[Data entries]
☆ ☆ ☆
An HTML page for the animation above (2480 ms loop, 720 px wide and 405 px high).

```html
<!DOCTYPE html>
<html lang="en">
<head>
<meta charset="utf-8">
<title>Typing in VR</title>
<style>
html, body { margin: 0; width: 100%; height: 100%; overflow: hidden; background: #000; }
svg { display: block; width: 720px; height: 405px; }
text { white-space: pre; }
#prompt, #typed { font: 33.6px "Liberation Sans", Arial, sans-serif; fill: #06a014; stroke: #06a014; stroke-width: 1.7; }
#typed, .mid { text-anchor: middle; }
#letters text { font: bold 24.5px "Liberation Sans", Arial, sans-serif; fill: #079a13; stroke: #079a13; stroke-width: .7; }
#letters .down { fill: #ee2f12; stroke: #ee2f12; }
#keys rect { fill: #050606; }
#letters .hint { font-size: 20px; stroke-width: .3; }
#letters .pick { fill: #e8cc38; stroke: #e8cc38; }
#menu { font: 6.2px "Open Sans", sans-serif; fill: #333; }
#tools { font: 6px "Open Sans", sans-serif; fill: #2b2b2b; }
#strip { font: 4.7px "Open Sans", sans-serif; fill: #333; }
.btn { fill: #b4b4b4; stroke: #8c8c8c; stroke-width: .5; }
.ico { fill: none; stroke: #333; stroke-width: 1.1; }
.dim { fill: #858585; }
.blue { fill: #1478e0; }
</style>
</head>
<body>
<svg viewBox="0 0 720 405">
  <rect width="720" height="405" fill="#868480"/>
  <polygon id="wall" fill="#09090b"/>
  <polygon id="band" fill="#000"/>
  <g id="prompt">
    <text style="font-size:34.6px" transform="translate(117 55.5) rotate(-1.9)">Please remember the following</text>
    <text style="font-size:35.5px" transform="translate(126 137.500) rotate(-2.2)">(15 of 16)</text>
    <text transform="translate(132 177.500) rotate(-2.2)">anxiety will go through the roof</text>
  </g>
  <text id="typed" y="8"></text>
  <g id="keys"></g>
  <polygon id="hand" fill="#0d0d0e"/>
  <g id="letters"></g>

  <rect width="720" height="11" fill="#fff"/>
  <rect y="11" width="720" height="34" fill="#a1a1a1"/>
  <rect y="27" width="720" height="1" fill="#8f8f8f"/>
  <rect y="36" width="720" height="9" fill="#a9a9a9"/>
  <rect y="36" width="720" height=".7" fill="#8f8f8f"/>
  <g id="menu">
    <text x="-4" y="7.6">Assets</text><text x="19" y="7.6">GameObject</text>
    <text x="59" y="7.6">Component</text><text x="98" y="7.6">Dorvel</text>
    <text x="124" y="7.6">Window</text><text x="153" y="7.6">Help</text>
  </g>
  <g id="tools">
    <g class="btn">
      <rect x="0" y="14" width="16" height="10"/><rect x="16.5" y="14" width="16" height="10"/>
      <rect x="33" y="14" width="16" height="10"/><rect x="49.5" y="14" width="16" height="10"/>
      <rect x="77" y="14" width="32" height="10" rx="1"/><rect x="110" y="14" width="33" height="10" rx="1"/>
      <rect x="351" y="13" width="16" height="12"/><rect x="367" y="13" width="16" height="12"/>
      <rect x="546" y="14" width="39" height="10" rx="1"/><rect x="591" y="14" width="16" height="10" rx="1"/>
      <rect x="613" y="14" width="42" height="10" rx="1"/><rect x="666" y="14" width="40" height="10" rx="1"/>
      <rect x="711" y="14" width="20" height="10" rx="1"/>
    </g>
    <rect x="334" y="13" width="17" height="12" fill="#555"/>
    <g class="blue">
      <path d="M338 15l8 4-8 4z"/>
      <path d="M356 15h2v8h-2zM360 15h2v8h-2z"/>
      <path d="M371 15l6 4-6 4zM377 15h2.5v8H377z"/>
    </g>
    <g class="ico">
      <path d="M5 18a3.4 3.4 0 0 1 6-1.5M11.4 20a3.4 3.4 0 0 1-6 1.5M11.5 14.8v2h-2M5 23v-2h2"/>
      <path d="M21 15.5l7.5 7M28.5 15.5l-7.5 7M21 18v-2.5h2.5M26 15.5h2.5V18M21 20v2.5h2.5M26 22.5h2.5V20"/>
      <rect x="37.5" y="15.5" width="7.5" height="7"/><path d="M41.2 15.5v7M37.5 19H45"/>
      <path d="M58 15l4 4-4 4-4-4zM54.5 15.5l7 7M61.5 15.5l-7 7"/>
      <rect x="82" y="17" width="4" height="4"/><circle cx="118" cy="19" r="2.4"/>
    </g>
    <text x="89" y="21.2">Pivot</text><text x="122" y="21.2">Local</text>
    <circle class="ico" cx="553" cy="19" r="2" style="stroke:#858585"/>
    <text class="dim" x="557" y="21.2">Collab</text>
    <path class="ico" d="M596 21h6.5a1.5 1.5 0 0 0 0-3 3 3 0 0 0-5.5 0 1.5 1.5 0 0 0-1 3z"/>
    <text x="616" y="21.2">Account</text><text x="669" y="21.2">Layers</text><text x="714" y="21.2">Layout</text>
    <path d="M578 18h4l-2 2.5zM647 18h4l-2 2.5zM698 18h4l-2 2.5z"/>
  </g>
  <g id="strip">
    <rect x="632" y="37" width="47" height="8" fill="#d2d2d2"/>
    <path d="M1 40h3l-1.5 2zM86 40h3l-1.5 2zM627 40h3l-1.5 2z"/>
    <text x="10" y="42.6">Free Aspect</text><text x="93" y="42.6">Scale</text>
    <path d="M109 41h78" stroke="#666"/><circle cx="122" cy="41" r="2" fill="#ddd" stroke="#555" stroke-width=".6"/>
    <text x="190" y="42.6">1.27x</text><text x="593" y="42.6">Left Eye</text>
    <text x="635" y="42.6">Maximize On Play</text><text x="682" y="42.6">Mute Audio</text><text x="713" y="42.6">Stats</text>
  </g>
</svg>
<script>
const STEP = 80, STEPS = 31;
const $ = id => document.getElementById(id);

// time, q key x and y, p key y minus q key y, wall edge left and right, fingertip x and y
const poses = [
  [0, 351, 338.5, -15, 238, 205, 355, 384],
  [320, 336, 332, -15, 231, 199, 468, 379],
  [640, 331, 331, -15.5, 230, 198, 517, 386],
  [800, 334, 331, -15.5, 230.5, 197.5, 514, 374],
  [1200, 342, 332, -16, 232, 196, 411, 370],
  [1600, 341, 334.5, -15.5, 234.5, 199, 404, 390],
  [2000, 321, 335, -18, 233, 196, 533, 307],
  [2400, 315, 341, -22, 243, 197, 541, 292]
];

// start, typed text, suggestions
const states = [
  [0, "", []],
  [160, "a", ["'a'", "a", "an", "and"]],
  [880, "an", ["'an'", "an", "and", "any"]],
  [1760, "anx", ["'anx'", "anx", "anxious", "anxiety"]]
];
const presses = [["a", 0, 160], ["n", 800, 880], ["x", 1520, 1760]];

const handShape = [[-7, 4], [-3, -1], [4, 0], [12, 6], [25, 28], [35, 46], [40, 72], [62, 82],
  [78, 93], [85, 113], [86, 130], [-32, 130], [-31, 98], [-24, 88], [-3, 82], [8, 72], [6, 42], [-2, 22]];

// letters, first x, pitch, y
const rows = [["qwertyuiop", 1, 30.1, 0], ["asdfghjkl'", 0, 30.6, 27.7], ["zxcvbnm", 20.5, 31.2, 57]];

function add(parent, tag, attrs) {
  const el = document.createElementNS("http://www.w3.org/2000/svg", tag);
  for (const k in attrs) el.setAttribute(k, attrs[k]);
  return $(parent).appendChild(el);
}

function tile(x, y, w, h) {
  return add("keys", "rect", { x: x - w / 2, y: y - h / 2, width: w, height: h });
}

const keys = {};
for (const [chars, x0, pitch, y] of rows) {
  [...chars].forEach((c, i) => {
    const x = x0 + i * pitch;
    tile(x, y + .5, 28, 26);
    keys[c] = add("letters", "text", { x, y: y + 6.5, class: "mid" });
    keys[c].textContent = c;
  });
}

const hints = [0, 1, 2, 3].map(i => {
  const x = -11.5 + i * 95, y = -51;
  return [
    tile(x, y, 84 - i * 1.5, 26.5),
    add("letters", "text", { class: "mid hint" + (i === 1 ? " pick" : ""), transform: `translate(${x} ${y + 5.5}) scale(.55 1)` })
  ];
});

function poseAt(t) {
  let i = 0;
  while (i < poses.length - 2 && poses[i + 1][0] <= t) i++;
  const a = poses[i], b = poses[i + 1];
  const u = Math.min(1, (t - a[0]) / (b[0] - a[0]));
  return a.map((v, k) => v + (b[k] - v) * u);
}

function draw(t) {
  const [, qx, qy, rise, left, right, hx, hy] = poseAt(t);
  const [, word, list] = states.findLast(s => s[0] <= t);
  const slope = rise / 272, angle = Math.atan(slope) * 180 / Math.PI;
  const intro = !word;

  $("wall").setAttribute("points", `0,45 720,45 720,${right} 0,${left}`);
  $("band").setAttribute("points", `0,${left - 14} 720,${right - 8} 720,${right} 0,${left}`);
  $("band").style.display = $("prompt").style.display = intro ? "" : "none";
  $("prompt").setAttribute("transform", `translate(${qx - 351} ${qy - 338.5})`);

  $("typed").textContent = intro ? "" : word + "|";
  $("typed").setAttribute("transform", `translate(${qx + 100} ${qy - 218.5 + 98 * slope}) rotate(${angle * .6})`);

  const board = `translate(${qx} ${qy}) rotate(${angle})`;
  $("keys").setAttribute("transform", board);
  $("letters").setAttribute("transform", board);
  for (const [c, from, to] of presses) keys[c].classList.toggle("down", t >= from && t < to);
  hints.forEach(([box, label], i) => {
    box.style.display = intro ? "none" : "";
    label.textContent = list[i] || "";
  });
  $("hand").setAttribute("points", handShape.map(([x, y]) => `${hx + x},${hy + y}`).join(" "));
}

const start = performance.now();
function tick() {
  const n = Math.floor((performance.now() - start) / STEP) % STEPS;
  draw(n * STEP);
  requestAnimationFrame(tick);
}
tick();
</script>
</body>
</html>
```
☆ ☆ ☆
== About this task ==
Throughout the data, tally the lines that hold the string "path" and report the tally alone.

== Exercise response ==
11